But, that doesn’t take away the pressure of conflict and oppression they must endure. Those Jews who became Christians faced persecutions that persist even today. Look at 10:32-39. When the heat is on, we need to remember the warnings and encouraging message of Hebrews.
We are walking in faith, just as all those who pleased God before Jesus came lived. Hebrews 11 gives a great list, concluding with a list of those who suffered for their faith and are thus counted worthy.
So, now we enter Hebrews 12 where we are given some powerful positives for persisting in faith through painful trials.
First, you are not alone. A great cloud of witnesses is cheering for you! Let go of anything that is holding you back and any sin that entangles you from running with Christ.
Second, keep your focus on Jesus and follow His example as you face suffering. Verses 2-3
Third, (and this is His longest argument) you haven’t even had to shed blood yet! But don’t forget that God disciplines those He loves and receives as His children. verses 4-10
Finally, verse 11. Discipline is no fun. But a disciplined life in Christ is a beautiful gift and is worth the process it takes to get it.
In conclusion: What are we willing to suffer for? What is worth struggle and pain in your life? How much is Christ worth to you? Let us grow in seeking His face, seeking His kingdom, seeking His will and ways, seeking to please Him. Let us grow up in our salvation, receiving His saving grace, standing firm in His saving work, and sharing His saving gospel message. Let us submit to Him and follow His serving example, serving one another in His love, serving as examples of faith to all who know us.
Know that this will not be easy. Know that if you are a Christian, you will face struggles and pain, you will have to submit yourself to suffering in His name. It is not optional. For all who overcome, Jesus promises eternal life in glory with Him on the throne! It doesn’t get any better than that.

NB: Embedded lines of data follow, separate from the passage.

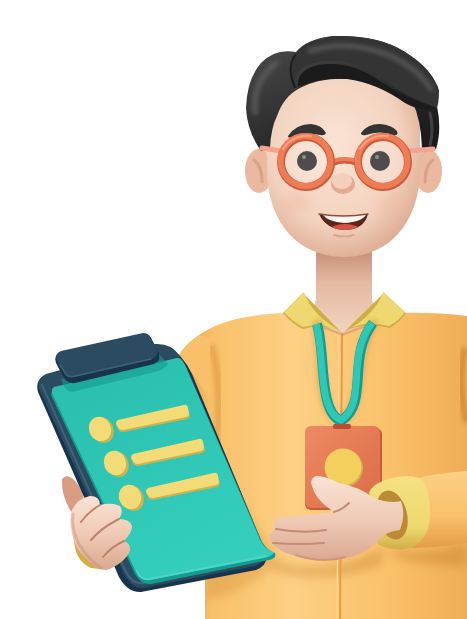
<!DOCTYPE html>
<html lang="en">
<head>
<meta charset="utf-8">
<title>Character with clipboard</title>
<style>
:root{
  --paper:#fff;--skin:#f3d3bf;--skin-light:#fae3d4;--skin-shade:#dba88f;--skin-deep:#bd8069;
  --hair:#343434;--hair-dark:#1b1b1c;--hair-light:#636363;
  --shirt:#f9c069;--shirt-light:#fdd084;--shirt-shade:#e49c48;--shirt-deep:#c9812f;
  --collar:#efd86f;--collar-shade:#cfae45;
  --orange:#ee7c56;--orange-light:#f9a283;--orange-shade:#cc5b38;
  --teal:#2fc7b5;--teal-light:#4bd6c5;--teal-shade:#159c90;
  --navy:#2a4b60;--navy-light:#3d6279;--navy-dark:#18344a;
  --butter:#f3dc78;--butter-shade:#cdb24e;
}
html,body{margin:0;background:var(--paper);overflow:hidden}
svg{display:block;width:467px;height:619px}
.line{fill:none;stroke-linecap:round;stroke-linejoin:round}
</style>
</head>
<body>
<svg viewBox="0 0 467 619" role="img" aria-label="Smiling man in glasses and a yellow shirt presenting a clipboard checklist">
  <defs>
    <radialGradient id="face-fill" cx=".45" cy=".4" r=".65">
      <stop offset="0" stop-color="var(--skin-light)"/><stop offset=".65" stop-color="var(--skin)"/><stop offset="1" stop-color="var(--skin-shade)"/>
    </radialGradient>
    <linearGradient id="neck-fill" x1="0" y1="0" x2="0" y2="1">
      <stop offset="0" stop-color="var(--skin-deep)"/><stop offset=".45" stop-color="#e5b9a2"/><stop offset="1" stop-color="var(--skin)"/>
    </linearGradient>
    <linearGradient id="hand-fill" x1="0" y1="0" x2="0" y2="1">
      <stop offset="0" stop-color="var(--skin-light)"/><stop offset=".5" stop-color="#f0cbb6"/><stop offset="1" stop-color="var(--skin-shade)"/>
    </linearGradient>
    <linearGradient id="hair-fill" x1="0" y1="0" x2=".7" y2="1">
      <stop offset="0" stop-color="#4c4c4c"/><stop offset=".5" stop-color="var(--hair)"/><stop offset="1" stop-color="var(--hair-dark)"/>
    </linearGradient>
    <linearGradient id="shirt-fill" x1="0" y1="0" x2="1" y2="0">
      <stop offset="0" stop-color="var(--shirt-shade)"/><stop offset=".12" stop-color="var(--shirt)"/><stop offset=".4" stop-color="var(--shirt-light)"/><stop offset=".75" stop-color="var(--shirt)"/><stop offset="1" stop-color="#efad57"/>
    </linearGradient>
    <linearGradient id="sleeve-fill" x1="0" y1="0" x2="0" y2="1">
      <stop offset="0" stop-color="var(--shirt-light)"/><stop offset=".6" stop-color="var(--shirt)"/><stop offset="1" stop-color="var(--shirt-shade)"/>
    </linearGradient>
    <linearGradient id="cuff-fill" x1="0" y1="0" x2="0" y2="1">
      <stop offset="0" stop-color="#f5e183"/><stop offset=".7" stop-color="var(--collar)"/><stop offset="1" stop-color="var(--collar-shade)"/>
    </linearGradient>
    <linearGradient id="sheet-fill" x1="0" y1="0" x2=".6" y2="1">
      <stop offset="0" stop-color="#29bdac"/><stop offset="1" stop-color="#35cebc"/>
    </linearGradient>
    <linearGradient id="badge-fill" x1="0" y1="0" x2="1" y2="1">
      <stop offset="0" stop-color="#ee8a62"/><stop offset="1" stop-color="#da6c48"/>
    </linearGradient>
    <filter id="soft" x="-40%" y="-40%" width="180%" height="180%"><feGaussianBlur stdDeviation="5"/></filter>
    <filter id="fine" x="-30%" y="-30%" width="160%" height="160%"><feGaussianBlur stdDeviation="2"/></filter>
    <clipPath id="torso-clip"><path d="M290 313Q231 314 202 333Q183 345 178 358L205 420V619H467V316Q435 312 398 313Z"/></clipPath>
    <clipPath id="mouth-clip"><path d="M319 214Q343 218 368 214Q364 230 344 230Q326 229 319 214Z"/></clipPath>
    <g id="lens">
      <circle r="25" fill="#fff" fill-opacity=".18"/>
      <circle r="25" fill="none" stroke="var(--orange-shade)" stroke-width="8"/>
      <circle cx="-.5" cy="-1" r="25" fill="none" stroke="var(--orange)" stroke-width="6"/>
      <path class="line" d="M-23 -13Q-13 -28 5 -26" stroke="var(--orange-light)" stroke-width="2"/>
    </g>
    <g id="eye"><ellipse rx="10" ry="10" fill="#292526"/><circle cx="-3" cy="-4" r="2" fill="#777"/></g>
    <g id="list-item">
      <ellipse cx="2" cy="2" rx="11" ry="13" transform="rotate(-22)" fill="var(--butter-shade)"/>
      <ellipse rx="11" ry="12.5" transform="rotate(-22)" fill="var(--butter)"/>
      <path d="M18 -8L84 -24Q88 -24 88 -20L90 -13Q90 -11 87 -10L23 3Q19 3 18 0L16 -4Q16 -7 18 -8Z" fill="var(--butter-shade)"/>
      <path d="M18 -9L84 -24Q87 -25 88 -21L89 -15Q89 -13 86 -12L23 1Q19 1 18 -2L16 -5Q16 -8 18 -9Z" fill="var(--butter)"/>
    </g>
  </defs>

  <g id="neck">
    <path d="M316 240H372V300Q374 312 382 316L343 334L306 314Q316 308 316 296Z" fill="url(#neck-fill)"/>
  </g>

  <g id="shirt">
    <path d="M290 313Q231 314 202 333Q183 345 178 358L205 420V619H467V316Q435 312 398 313L343 333Z" fill="url(#shirt-fill)"/>
    <g clip-path="url(#torso-clip)">
      <path d="M176 356Q204 380 222 430L219 350Q210 330 190 338Z" fill="var(--shirt)"/>
      <path class="line" d="M212 348Q222 385 217 440" stroke="var(--shirt-deep)" stroke-width="7" opacity=".4" filter="url(#fine)"/>
      <path class="line" d="M464 350Q458 385 466 420" stroke="var(--shirt-deep)" stroke-width="6" opacity=".75" filter="url(#fine)"/>
      <path d="M392 550Q424 556 467 544V566Q420 566 392 556Z" fill="var(--shirt-deep)" opacity=".45" filter="url(#soft)"/>
      <path d="M268 558Q320 580 384 548L380 566Q320 586 272 570Z" fill="var(--shirt-deep)" opacity=".4" filter="url(#soft)"/>
      <path d="M212 460L276 556Q266 586 205 600Z" fill="var(--shirt-deep)" opacity=".3" filter="url(#soft)"/>
      <path class="line" d="M342 334L340 619" stroke="var(--shirt-shade)" stroke-width="2"/>
      <path class="line" d="M339 336L337 619" stroke="#ffdc9c" stroke-width="1"/>
    </g>
  </g>

  <g id="collar">
    <path d="M304 308Q326 328 342 333Q360 328 383 308L388 318L343 336L300 320Z" fill="var(--skin-deep)" opacity=".4"/>
    <path d="M303 293L341 332Q325 323 303 329Q292 324 283 313Z" fill="var(--collar-shade)"/>
    <path d="M304 292Q311 314 340 331Q322 322 303 327Q293 322 284 312Z" fill="var(--collar)"/>
    <path d="M384 293L344 332Q362 321 390 328Q400 322 406 313Z" fill="var(--collar-shade)"/>
    <path d="M383 292Q375 315 346 331Q363 319 389 326Q399 321 405 312Z" fill="var(--collar)"/>
  </g>

  <g id="lanyard" class="line">
    <path d="M318 324C322 370 318 412 341 422C366 406 352 358 373 324" stroke="var(--shirt-deep)" stroke-width="11" opacity=".3" filter="url(#fine)"/>
    <path d="M317 324C326 352 318 412 341 421C370 402 346 358 373 323" stroke="var(--teal-shade)" stroke-width="10" stroke-linecap="butt"/>
    <path d="M316 324C325 352 317 411 341 420C368 402 345 358 372 323" stroke="var(--teal)" stroke-width="7" stroke-linecap="butt"/>
  </g>

  <g id="badge">
    <rect x="305" y="428" width="77" height="82" rx="6" fill="var(--orange-shade)"/>
    <rect x="305" y="426" width="75" height="82" rx="6" fill="url(#badge-fill)"/>
    <rect x="333" y="424" width="18" height="5" rx="2" fill="#b94f31"/>
    <circle cx="344" cy="468" r="19" fill="var(--butter-shade)"/>
    <circle cx="343" cy="467" r="18.5" fill="#f3cf5e"/>
  </g>

  <g id="head">
    <ellipse cx="259" cy="171" rx="14" ry="22" fill="#eab99f"/>
    <path class="line" d="M254 160Q262 166 262 182" stroke="var(--skin-deep)" stroke-width="3" opacity=".4"/>
    <ellipse cx="428" cy="171" rx="14" ry="22" fill="#eab99f"/>
    <path class="line" d="M433 160Q425 166 425 182" stroke="var(--skin-deep)" stroke-width="3" opacity=".4"/>
    <path d="M266 120Q272 76 310 72L380 74Q418 86 420 128V172C419 222 389 257 344 257C298 257 268 222 267 172Z" fill="url(#face-fill)"/>
    <ellipse cx="295" cy="203" rx="15" ry="10" fill="#f1b8a0" opacity=".4" filter="url(#soft)"/>
    <ellipse cx="392" cy="203" rx="15" ry="10" fill="#f1b8a0" opacity=".4" filter="url(#soft)"/>
  </g>

  <g id="hair">
    <path d="M300 88Q284 96 277 116Q271 128 270 148L261 151Q247 131 246 108Q247 79 261 63Q275 48 296 52Q306 39 334 36Q379 35 405 52Q433 69 439 91L437 106Q442 130 436 149L422 148Q421 119 412 101Q388 84 351 79Q320 77 300 88Z" fill="url(#hair-fill)"/>
    <path d="M295 88Q293 66 318 62Q350 56 378 76Q406 97 437 108Q440 98 438 87Q428 67 405 52Q379 35 334 36Q309 38 296 53Q286 70 295 88Z" fill="var(--hair)"/>
    <path d="M298 87Q296 70 318 65Q350 60 378 80Q405 98 436 108Q423 113 405 103Q377 83 347 79Q320 77 298 87Z" fill="var(--hair-dark)"/>
    <path class="line" d="M310 51Q350 38 393 57Q419 70 431 89" stroke="var(--hair-light)" stroke-width="5" opacity=".7" filter="url(#fine)"/>
    <path class="line" d="M255 112Q252 82 276 63" stroke="var(--hair-light)" stroke-width="6" opacity=".7" filter="url(#fine)"/>
    <path class="line" d="M295 55Q286 69 295 87" stroke="#111" stroke-width="2" opacity=".7"/>
    <path class="line" d="M430 113Q434 130 430 145" stroke="var(--hair-light)" stroke-width="3" opacity=".5"/>
  </g>

  <g id="features">
    <path d="M288 136Q296 124 311 124Q322 125 326 133Q325 136 320 135Q305 131 292 137Q288 139 288 136Z" fill="var(--hair)"/>
    <path d="M361 133Q367 124 380 124Q392 125 397 131Q399 136 393 135Q380 130 366 135Q361 136 361 133Z" fill="var(--hair)"/>
    <use href="#eye" x="307" y="161"/>
    <use href="#eye" x="380" y="161"/>
    <ellipse cx="343" cy="184" rx="12" ry="10" fill="#e3aa91"/>
    <ellipse cx="342" cy="181" rx="10" ry="8" fill="#f5cfba"/>
    <g clip-path="url(#mouth-clip)">
      <rect x="318" y="211" width="52" height="20" fill="#59251f"/>
      <ellipse cx="345" cy="230" rx="15" ry="6" fill="#d9523f"/>
      <path d="M321 212H367Q365 222 344 223Q326 222 321 212Z" fill="#fff8f1"/>
    </g>
    <path class="line" d="M319 214Q343 218 368 214" stroke="#8d4b3b" stroke-width="1.5"/>
    <path class="line" d="M334 235Q344 238 354 235" stroke="var(--skin-shade)" stroke-width="2"/>
  </g>

  <g id="glasses">
    <path class="line" d="M262 148L281 151M409 151L433 149" stroke="#f2a58c" stroke-width="5"/>
    <path class="line" d="M333 163Q344 158 357 163" stroke="var(--orange-shade)" stroke-width="6"/>
    <path class="line" d="M333 161Q344 157 357 161" stroke="var(--orange)" stroke-width="4"/>
    <use href="#lens" x="306" y="162"/>
    <use href="#lens" x="383" y="162"/>
  </g>

  <g id="presenting-arm">
    <path d="M405 481Q435 473 467 471V543Q437 548 405 548Z" fill="url(#sleeve-fill)"/>
    <path d="M369 493Q372 483 392 478Q413 473 423 481Q431 493 430 518Q428 539 413 547Q397 553 379 545Q374 541 384 534Z" fill="url(#cuff-fill)"/>
    <ellipse cx="392" cy="515" rx="15" ry="25" transform="rotate(-14 392 515)" fill="#bb8a35"/>
    <path d="M312 486Q309 479 316 476Q324 475 339 483Q360 487 374 498Q390 504 401 501Q406 516 400 530Q385 531 376 543Q363 555 342 559Q318 564 292 555Q279 551 271 543Q267 534 275 529Q270 521 281 517Q306 516 334 512Q315 500 312 486Z" fill="url(#hand-fill)"/>
    <path class="line" d="M276 529Q304 534 326 530M273 543Q300 545 324 543M334 512Q342 510 349 503" stroke="#c48c75" stroke-width="2"/>
    <path class="line" d="M296 555Q322 564 345 557" stroke="var(--skin-deep)" stroke-width="2" opacity=".5"/>
  </g>

  <g id="holding-cuff">
    <path d="M74 541Q76 562 91 568L108 570L92 548Z" fill="var(--collar-shade)"/>
    <path d="M62 479Q66 474 72 478Q82 486 84 500L82 520L70 510Q61 494 62 479Z" fill="#d99d83"/>
  </g>

  <g id="clipboard">
    <path d="M44 376L155 346Q172 345 181 357Q188 365 192 374L266 552Q269 565 256 570L141 592Q128 593 119 577L38 392Q35 380 44 376Z" fill="var(--navy-dark)"/>
    <path d="M46 374L155 344Q171 343 179 355Q185 363 190 374L264 552Q266 562 255 566L143 588Q132 589 124 574L39 389Q37 378 46 374Z" fill="var(--navy)"/>
    <path class="line" d="M42 385L125 570Q132 585 144 583" stroke="var(--navy-light)" stroke-width="2"/>
    <path d="M53 389L177 360Q182 359 186 367L262 542Q268 551 275 553Q277 558 269 560L151 584Q141 585 135 574L51 395Z" fill="var(--teal-shade)"/>
    <path d="M54 387L177 358Q181 357 185 365L260 540Q265 550 274 552Q273 556 264 558L149 580Q140 581 136 572L52 393Q51 389 54 387Z" fill="url(#sheet-fill)"/>
    <path class="line" d="M137 571Q141 581 150 579L266 556" stroke="var(--teal-light)" stroke-width="2"/>
    <path d="M61 379L159 354L168 364Q164 370 155 372L72 392Q64 391 61 379Z" fill="var(--teal-shade)" opacity=".6"/>
    <path d="M61 352L143 334Q148 333 151 338L159 354Q161 361 154 364L75 383Q68 384 64 378L56 363Q53 355 61 352Z" fill="var(--navy-dark)"/>
    <path d="M61 351L143 333Q148 333 151 338L157 350Q159 356 152 359L75 377Q68 378 64 372L57 361Q54 354 61 351Z" fill="var(--navy)"/>
    <path class="line" d="M60 365L65 373Q68 378 75 376L151 359" stroke="var(--navy-light)" stroke-width="1.5"/>
  </g>

  <g id="checklist">
    <use href="#list-item" x="100" y="429"/>
    <use href="#list-item" x="115" y="463"/>
    <use href="#list-item" x="130" y="497"/>
  </g>

  <g id="holding-fingers">
    <path d="M74 541Q68 522 72 510Q78 498 90 496Q100 496 100 505Q112 502 120 506Q124 512 119 519Q130 519 132 526Q132 533 124 541Q131 543 130 551Q126 561 110 569Q99 572 90 562Q78 553 74 541Z" fill="url(#hand-fill)"/>
    <path class="line" d="M100 505Q88 512 81 522M119 519Q101 528 91 540M124 541Q111 547 103 557" stroke="#bd846d" stroke-width="2"/>
    <path class="line" d="M73 514Q71 529 79 544Q88 559 101 568" stroke="var(--skin-deep)" stroke-width="3" opacity=".35"/>
  </g>
</svg>
</body>
</html>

Jesus was willing to suffer for you. Jesus thought you were worth struggling in pain on the cross for. Jesus came here seeking the lost, saving all who come to Him in obedient faith, and serving us with His sacrifice. He has earned you, paid for you in full. Jesus knows how to take even what we suffer and turn it into something good.